Thecourt offer intervention and assistance to the defendants, and mouldthem to become better and productive in the society. Mental healthcourts are critical feature of criminal justice system as theyimprove the value of life of the participants. The main objective ofmental health courts is to mandate and monitor the treatment ofdefendants to better their lives, as well as increase the publicsafety. According to (Schneider,Bloom,and Heerema,2007),participants diverts from criminal justice system into substanceabuse or community mental treatment. To achieve this goal, the mentalhealth courts separate the criminal court, direct people with mentalproblem into the community treatment, and supervise the defendants toensure they meet the court requirements, and offer voluntaryparticipation and incentive for compliance. The court allows theparticipants to remain in the community and amend their behaviours.In addition, they equip them with skills to improve their lives andavoid destructive behaviours.

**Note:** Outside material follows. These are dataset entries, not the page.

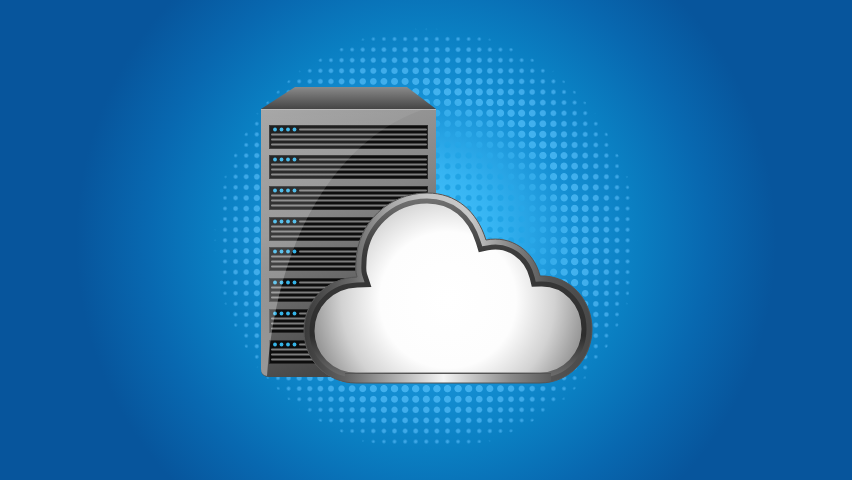
<!DOCTYPE html>
<html lang="en">
<head>
<meta charset="utf-8">
<title>Cloud server</title>
<style>
:root {
  --sky-glow: #4cc6fd;
  --sky-mid: #0a7fc2;
  --sky-deep: #07559c;
  --dot-inner: #1b9fe0;
  --dot-outer: #3ba4e4;
  --bay: #0d0d0d;
  --slat: #7d7d7d;
  --led: #35b4e8;
}
html, body { margin: 0; overflow: hidden; background: var(--sky-deep); }
.scene { display: block; width: 852px; height: 480px; }
.bay-frame { fill: var(--bay); stroke: #2c2c2c; stroke-width: 1; }
.slat { fill: none; stroke: var(--slat); stroke-width: 2; stroke-linecap: round; }
.led { fill: var(--led); }
</style>
</head>
<body>
<svg class="scene" viewBox="0 0 852 480" role="img" aria-label="Server tower behind a glossy metal cloud on a blue halftone background">
  <defs>
    <radialGradient id="sky" gradientUnits="userSpaceOnUse" cx="426" cy="240" r="350">
      <stop offset="0" stop-color="var(--sky-glow)"/>
      <stop offset=".2" stop-color="#36b4f2"/>
      <stop offset=".42" stop-color="#158fd3"/>
      <stop offset=".6" stop-color="var(--sky-mid)"/>
      <stop offset=".8" stop-color="#0868b0"/>
      <stop offset="1" stop-color="var(--sky-deep)"/>
    </radialGradient>
    <radialGradient id="dot-colour" gradientUnits="userSpaceOnUse" cx="426" cy="240" r="212">
      <stop offset="0" stop-color="var(--dot-inner)"/>
      <stop offset=".45" stop-color="#23a5e6"/>
      <stop offset=".7" stop-color="#42b2ef"/>
      <stop offset="1" stop-color="var(--dot-outer)"/>
    </radialGradient>
    <radialGradient id="dot-falloff">
      <stop offset="0" stop-color="#fff"/>
      <stop offset="1" stop-color="#fff" stop-opacity="0"/>
    </radialGradient>
    <pattern id="dot-grid" patternUnits="userSpaceOnUse" x="421" y="235" width="10.6" height="10.6">
      <circle cx="5.3" cy="5.3" r="5.3" fill="url(#dot-falloff)"/>
    </pattern>
    <radialGradient id="dot-size" gradientUnits="userSpaceOnUse" cx="426" cy="240" r="216">
      <stop offset="0" stop-color="#fff" stop-opacity=".5"/>
      <stop offset=".5" stop-color="#fff" stop-opacity=".68"/>
      <stop offset=".7" stop-color="#fff" stop-opacity=".9"/>
      <stop offset=".85" stop-color="#fff" stop-opacity=".55"/>
      <stop offset=".97" stop-color="#fff" stop-opacity=".36"/>
      <stop offset="1" stop-color="#fff" stop-opacity="0"/>
    </radialGradient>
    <mask id="dot-size-mask" maskUnits="userSpaceOnUse" x="200" y="20" width="452" height="440">
      <circle cx="426" cy="240" r="216" fill="url(#dot-size)"/>
    </mask>
    <filter id="sharpen-dots" filterUnits="userSpaceOnUse" x="200" y="20" width="452" height="440">
      <feComponentTransfer><feFuncA type="linear" slope="7" intercept="-1.4"/></feComponentTransfer>
    </filter>
    <mask id="halftone" maskUnits="userSpaceOnUse" x="200" y="20" width="452" height="440">
      <g filter="url(#sharpen-dots)">
        <rect x="200" y="20" width="452" height="440" fill="url(#dot-grid)" mask="url(#dot-size-mask)"/>
      </g>
    </mask>

    <linearGradient id="tower-top" x1="0" y1="0" x2="0" y2="1">
      <stop offset="0" stop-color="#8a8a8a"/>
      <stop offset="1" stop-color="#454545"/>
    </linearGradient>
    <linearGradient id="tower-front" x1="0" y1="0" x2=".25" y2="1">
      <stop offset="0" stop-color="#a2a2a2"/>
      <stop offset=".45" stop-color="#858585"/>
      <stop offset="1" stop-color="#474747"/>
    </linearGradient>
    <linearGradient id="gloss" x1="0" y1="0" x2="0" y2="1">
      <stop offset="0" stop-color="#fff" stop-opacity=".06"/>
      <stop offset=".6" stop-color="#fff" stop-opacity=".22"/>
      <stop offset="1" stop-color="#fff" stop-opacity=".42"/>
    </linearGradient>
    <g id="bay">
      <rect class="bay-frame" x="269.5" y=".5" width="158" height="23"/>
      <path class="slat" d="M300 4.5H426M272 9.5H426M272 14.5H426M272 19.5H426"/>
      <g class="led">
        <circle cx="275" cy="4.5" r="1.9"/>
        <circle cx="281.5" cy="4.5" r="1.9"/>
        <circle cx="288" cy="4.5" r="1.9"/>
        <circle cx="294.5" cy="4.5" r="1.9"/>
      </g>
    </g>

    <path id="cloud-shape" d="M356 383C327 383 304 360 304 331C304 301 327 278 357 277C355 271 356 266 356 262C357 223 389 193 427 193C456 193 477 211 486 240C511 235 534 251 540 276C570 275 592 300 592 329C592 359 569 383 540 383Z"/>
    <linearGradient id="cloud-rim" x1="0" y1="0" x2="1" y2="0">
      <stop offset="0" stop-color="#3a3a3a"/>
      <stop offset=".17" stop-color="#6a6a6a"/>
      <stop offset=".3" stop-color="#a8a8a8"/>
      <stop offset=".42" stop-color="#c4c4c4"/>
      <stop offset=".58" stop-color="#c8c8c8"/>
      <stop offset=".72" stop-color="#858585"/>
      <stop offset=".85" stop-color="#555"/>
      <stop offset="1" stop-color="#484848"/>
    </linearGradient>
    <linearGradient id="cloud-bevel" x1="0" y1="0" x2="0" y2="1">
      <stop offset="0" stop-color="#777"/>
      <stop offset=".3" stop-color="#3c3c3c"/>
      <stop offset=".75" stop-color="#2d2d2d"/>
      <stop offset="1" stop-color="#777"/>
    </linearGradient>
    <linearGradient id="cloud-base" gradientUnits="userSpaceOnUse" x1="325" y1="0" x2="572" y2="0">
      <stop offset="0" stop-color="#444"/>
      <stop offset=".2" stop-color="#8f8f8f"/>
      <stop offset=".48" stop-color="#f4f4f4"/>
      <stop offset=".75" stop-color="#8a8a8a"/>
      <stop offset="1" stop-color="#444"/>
    </linearGradient>
    <radialGradient id="cloud-face" gradientUnits="userSpaceOnUse" cx="448" cy="300" r="142">
      <stop offset="0" stop-color="#fff"/>
      <stop offset=".48" stop-color="#fdfdfd"/>
      <stop offset=".75" stop-color="#d2d2d2"/>
      <stop offset="1" stop-color="#8e8e8e"/>
    </radialGradient>
    <clipPath id="cloud-clip"><use href="#cloud-shape"/></clipPath>
  </defs>

  <rect id="background" width="852" height="480" fill="url(#sky)"/>
  <rect id="halftone-disc" x="200" y="20" width="452" height="440" fill="url(#dot-colour)" mask="url(#halftone)"/>

  <g id="server">
    <path d="M261 109L295 87H407L436 109Z" fill="url(#tower-top)"/>
    <path d="M261 109H436V377H269Q261 377 261 369Z" fill="url(#tower-front)"/>
    <path d="M261 109.5H436" stroke="#b5b5b5"/>
    <use href="#bay" y="125"/>
    <use href="#bay" y="155"/>
    <use href="#bay" y="186"/>
    <use href="#bay" y="217"/>
    <use href="#bay" y="247"/>
    <use href="#bay" y="278"/>
    <use href="#bay" y="309"/>
    <use href="#bay" y="340"/>
    <path d="M261 109H424C345 136 277 226 267 376Q261 375 261 369Z" fill="url(#gloss)"/>
  </g>

  <g id="cloud">
    <use href="#cloud-shape" fill="url(#cloud-face)"/>
    <g clip-path="url(#cloud-clip)" fill="none">
      <use href="#cloud-shape" stroke="url(#cloud-bevel)" stroke-width="21"/>
      <use href="#cloud-shape" stroke="url(#cloud-rim)" stroke-width="11"/>
      <rect x="345" y="373" width="206" height="10" fill="url(#cloud-base)"/>
      <path d="M345 373.5H551" stroke="#555" stroke-width="1"/>
    </g>
    <use href="#cloud-shape" fill="none" stroke="#555" stroke-width="1"/>
  </g>
</svg>
</body>
</html>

Further,the mental health courts intend to reduce recidivism. According toSchneideret al. (2007),mental health courts have so far achieved to minimise recidivism to acertain degree. In addition, he found that the courts have someeffectiveness in reducing successive attachment with the criminaljustice system. There are less jail days, technical violations, andnew arrests. After the introduction of mental health courts, therehas been a tremendous decrease of crime rate for the participants.

Inaddition, mental health courts reduce the cost and the time fordiversion process. Normal criminal courts incur highercommunity-based treatment cost and higher jail costs compared tomental health courts (Championet. al., 2012).The significance of the mental health courts is also experienced witha decrease for time that the participants stay in jail before andafter diversion. A research conducted by Hemmenset. al., (2010), shows that participants in diverted program spendmore time in the community compared to participants in non-divertedprogram.

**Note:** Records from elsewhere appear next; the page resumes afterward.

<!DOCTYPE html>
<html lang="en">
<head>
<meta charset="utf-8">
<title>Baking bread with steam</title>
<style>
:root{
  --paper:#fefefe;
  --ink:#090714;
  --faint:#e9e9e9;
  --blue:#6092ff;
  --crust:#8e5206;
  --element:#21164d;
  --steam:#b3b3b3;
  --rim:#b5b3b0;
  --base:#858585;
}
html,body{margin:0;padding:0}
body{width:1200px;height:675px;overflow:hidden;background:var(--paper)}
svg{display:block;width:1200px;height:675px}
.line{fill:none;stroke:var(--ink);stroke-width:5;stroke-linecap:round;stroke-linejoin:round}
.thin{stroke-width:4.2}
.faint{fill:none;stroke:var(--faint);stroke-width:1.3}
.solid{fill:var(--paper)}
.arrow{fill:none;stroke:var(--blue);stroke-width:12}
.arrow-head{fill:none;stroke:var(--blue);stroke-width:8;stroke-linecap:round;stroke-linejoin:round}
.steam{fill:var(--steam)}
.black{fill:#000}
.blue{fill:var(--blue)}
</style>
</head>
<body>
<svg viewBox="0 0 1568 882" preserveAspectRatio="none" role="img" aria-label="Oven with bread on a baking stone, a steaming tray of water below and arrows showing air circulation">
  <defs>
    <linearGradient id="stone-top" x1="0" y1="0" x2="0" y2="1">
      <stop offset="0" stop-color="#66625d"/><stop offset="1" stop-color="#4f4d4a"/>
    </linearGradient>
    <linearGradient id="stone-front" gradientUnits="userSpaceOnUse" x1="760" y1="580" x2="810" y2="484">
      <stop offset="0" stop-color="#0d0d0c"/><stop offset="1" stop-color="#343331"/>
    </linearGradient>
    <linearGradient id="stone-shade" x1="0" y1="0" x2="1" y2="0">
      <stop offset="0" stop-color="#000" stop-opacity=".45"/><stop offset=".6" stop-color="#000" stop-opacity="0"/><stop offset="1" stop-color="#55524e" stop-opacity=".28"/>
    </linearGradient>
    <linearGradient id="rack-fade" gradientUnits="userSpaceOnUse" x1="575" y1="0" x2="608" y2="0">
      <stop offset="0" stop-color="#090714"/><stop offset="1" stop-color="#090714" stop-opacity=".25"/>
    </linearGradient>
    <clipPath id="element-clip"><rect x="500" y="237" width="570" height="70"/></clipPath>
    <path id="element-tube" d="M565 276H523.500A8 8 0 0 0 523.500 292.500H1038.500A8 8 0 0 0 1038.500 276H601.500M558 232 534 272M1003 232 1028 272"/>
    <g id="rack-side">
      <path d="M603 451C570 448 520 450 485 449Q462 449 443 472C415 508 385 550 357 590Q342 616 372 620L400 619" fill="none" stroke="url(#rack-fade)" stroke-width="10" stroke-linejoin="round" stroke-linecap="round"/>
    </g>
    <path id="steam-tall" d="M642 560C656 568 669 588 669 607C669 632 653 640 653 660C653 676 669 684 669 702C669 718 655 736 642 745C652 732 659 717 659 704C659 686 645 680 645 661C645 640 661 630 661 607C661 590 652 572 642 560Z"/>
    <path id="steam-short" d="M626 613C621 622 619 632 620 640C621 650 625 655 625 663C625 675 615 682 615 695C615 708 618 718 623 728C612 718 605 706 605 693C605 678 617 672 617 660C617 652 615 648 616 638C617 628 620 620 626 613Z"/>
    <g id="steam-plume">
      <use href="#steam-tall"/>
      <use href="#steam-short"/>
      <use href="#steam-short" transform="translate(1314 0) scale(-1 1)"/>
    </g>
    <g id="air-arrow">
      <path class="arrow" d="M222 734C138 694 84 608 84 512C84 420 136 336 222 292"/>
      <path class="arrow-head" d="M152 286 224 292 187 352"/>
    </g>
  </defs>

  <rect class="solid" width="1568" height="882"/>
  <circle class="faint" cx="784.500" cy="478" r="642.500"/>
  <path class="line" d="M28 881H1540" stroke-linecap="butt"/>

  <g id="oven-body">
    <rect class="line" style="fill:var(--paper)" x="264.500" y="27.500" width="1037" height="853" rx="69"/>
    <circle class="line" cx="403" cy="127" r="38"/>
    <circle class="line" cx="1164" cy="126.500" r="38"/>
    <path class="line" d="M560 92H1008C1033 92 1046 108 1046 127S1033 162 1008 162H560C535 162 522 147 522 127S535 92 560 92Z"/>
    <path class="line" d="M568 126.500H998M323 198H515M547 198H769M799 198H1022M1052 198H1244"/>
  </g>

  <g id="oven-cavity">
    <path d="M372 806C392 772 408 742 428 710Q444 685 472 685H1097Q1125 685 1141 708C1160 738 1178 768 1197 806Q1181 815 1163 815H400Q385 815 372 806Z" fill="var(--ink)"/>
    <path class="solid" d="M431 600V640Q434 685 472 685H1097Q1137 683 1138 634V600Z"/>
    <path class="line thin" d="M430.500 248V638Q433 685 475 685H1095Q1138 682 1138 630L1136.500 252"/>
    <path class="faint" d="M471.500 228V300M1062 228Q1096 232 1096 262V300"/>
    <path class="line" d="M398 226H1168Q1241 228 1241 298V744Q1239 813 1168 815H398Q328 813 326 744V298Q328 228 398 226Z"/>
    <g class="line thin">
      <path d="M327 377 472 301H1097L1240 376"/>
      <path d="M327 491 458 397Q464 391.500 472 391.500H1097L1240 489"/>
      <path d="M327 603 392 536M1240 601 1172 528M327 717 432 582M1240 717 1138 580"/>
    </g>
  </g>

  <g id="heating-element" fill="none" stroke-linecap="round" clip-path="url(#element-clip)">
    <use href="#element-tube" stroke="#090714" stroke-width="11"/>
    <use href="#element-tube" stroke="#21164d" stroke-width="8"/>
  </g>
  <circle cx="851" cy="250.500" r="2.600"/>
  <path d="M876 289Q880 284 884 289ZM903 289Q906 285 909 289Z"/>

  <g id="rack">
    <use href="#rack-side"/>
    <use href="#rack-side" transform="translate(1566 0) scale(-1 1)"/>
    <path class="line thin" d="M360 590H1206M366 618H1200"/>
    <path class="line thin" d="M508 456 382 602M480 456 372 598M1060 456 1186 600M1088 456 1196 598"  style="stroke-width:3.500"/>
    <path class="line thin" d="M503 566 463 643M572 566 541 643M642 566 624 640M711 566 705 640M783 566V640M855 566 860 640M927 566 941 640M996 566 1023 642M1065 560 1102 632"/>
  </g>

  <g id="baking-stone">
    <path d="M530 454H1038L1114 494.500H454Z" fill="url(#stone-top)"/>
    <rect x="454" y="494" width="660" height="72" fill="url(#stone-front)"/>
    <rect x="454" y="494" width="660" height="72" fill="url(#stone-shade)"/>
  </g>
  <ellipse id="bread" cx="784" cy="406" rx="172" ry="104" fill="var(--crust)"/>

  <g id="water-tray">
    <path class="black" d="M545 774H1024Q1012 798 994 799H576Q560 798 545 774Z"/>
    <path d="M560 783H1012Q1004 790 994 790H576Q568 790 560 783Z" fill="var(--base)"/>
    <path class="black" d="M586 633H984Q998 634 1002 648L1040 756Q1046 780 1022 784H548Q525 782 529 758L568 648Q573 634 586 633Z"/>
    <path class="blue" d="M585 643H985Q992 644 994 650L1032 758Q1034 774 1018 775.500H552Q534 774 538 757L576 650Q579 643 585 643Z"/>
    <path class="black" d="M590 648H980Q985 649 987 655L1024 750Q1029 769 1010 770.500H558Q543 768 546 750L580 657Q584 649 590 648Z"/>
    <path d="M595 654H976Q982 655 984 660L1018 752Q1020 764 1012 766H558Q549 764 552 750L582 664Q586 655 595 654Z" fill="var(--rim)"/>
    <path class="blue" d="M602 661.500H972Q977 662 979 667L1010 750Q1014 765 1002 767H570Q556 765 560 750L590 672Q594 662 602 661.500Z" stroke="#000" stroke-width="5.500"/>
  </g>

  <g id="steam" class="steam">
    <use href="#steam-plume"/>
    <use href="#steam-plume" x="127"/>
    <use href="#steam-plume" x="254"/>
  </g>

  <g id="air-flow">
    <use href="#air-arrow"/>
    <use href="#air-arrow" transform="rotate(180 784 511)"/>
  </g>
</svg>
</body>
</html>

Indeed,mental health courts are effective to both the participants and thesociety in general. As much as the offenders improve their lives, thesociety is assured for public safety. Once the offenders are healed,there are rare chances that they will conduct further offences.Therefore, the speciality courts are more effective alternativecompared to the traditional criminal justice process practices. Thesecourts reduce recidivism, positively affect lives, reduce recurrenceof offence, as well as connect the offenders with their communities.

References

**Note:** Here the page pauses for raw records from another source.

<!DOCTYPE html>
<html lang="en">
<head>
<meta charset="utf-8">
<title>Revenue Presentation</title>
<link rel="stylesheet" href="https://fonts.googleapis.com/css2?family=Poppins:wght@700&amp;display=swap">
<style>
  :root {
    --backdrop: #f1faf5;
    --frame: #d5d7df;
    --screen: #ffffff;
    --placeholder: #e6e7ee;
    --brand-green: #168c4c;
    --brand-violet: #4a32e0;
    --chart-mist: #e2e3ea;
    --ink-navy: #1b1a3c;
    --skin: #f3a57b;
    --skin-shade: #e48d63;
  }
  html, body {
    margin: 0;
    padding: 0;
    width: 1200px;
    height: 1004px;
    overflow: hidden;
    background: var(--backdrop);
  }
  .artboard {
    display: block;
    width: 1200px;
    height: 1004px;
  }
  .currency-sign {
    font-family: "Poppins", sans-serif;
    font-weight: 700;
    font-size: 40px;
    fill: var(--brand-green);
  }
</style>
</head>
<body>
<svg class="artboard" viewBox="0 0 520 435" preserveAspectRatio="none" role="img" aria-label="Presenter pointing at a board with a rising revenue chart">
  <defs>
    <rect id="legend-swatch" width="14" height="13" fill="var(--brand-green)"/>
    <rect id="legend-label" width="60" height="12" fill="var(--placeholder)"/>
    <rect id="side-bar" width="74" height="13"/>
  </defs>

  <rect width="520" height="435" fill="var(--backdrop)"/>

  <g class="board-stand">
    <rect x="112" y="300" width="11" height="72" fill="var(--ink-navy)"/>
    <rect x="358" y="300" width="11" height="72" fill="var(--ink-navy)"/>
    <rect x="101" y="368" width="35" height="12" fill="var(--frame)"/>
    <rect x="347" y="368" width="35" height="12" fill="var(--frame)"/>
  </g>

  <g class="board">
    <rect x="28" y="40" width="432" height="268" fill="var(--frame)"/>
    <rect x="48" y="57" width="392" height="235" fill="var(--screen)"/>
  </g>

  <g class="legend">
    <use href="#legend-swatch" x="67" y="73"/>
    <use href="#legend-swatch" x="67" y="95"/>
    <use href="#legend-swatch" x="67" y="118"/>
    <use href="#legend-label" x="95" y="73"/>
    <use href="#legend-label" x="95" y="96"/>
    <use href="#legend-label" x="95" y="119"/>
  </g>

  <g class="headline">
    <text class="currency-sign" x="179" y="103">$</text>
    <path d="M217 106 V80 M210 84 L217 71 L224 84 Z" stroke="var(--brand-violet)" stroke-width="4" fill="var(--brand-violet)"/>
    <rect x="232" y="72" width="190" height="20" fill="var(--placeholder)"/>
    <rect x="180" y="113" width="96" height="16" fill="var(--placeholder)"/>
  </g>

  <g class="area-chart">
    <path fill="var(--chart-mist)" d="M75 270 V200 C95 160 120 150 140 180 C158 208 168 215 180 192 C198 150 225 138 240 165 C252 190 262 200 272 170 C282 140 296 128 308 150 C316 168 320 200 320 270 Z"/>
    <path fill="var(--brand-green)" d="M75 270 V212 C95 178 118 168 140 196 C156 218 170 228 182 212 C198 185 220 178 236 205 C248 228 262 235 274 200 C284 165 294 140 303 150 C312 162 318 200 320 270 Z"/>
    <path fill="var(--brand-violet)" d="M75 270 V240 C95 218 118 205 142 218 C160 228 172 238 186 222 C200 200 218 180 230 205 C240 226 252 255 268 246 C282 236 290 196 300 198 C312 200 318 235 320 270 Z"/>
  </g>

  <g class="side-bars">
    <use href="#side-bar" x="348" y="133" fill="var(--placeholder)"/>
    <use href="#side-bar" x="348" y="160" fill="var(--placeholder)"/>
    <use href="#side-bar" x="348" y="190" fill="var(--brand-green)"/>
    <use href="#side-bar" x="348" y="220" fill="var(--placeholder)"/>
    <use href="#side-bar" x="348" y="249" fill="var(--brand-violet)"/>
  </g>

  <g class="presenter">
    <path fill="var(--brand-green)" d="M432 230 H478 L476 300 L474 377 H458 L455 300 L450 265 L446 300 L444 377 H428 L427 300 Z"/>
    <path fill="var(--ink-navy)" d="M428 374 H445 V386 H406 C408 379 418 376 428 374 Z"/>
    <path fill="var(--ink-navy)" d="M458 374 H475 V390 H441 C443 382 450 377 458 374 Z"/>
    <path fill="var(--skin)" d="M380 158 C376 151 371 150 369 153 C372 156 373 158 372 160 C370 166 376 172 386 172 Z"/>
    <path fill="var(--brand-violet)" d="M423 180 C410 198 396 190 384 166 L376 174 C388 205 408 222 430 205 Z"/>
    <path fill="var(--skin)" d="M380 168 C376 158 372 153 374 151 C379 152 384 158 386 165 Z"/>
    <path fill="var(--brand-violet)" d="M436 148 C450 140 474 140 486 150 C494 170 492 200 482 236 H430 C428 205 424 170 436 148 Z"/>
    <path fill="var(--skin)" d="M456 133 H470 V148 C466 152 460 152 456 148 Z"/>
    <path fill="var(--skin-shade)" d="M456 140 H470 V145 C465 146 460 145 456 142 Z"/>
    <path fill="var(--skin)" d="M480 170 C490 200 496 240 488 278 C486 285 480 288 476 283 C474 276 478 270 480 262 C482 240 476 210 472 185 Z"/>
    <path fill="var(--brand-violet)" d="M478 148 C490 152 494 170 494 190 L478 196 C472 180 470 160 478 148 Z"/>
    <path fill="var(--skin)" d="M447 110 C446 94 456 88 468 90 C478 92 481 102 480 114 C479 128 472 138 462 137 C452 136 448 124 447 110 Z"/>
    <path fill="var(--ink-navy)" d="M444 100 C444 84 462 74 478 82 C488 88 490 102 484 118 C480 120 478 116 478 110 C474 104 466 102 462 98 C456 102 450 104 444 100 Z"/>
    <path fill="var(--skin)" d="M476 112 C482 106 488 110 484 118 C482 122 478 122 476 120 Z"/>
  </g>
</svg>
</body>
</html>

Champion,D. J., Hartley, R. D., &amp Rabe, G. A. (2012).Criminal courts:Structure,process, and issues(3rded.).UpperSaddleRiver, NJ:PearsonEducation, Inc

Hemmens,C., Brody, D. C., &amp Spohn, C. (2010).&nbspCriminalcourts: A contemporary perspective.Los Angeles: Sage.

Schneider,R. D., Bloom, H., &amp Heerema, M. (2007).&nbspMentalhealth courts: Decriminalizing the mentsally ill.Toronto: Irwin Law.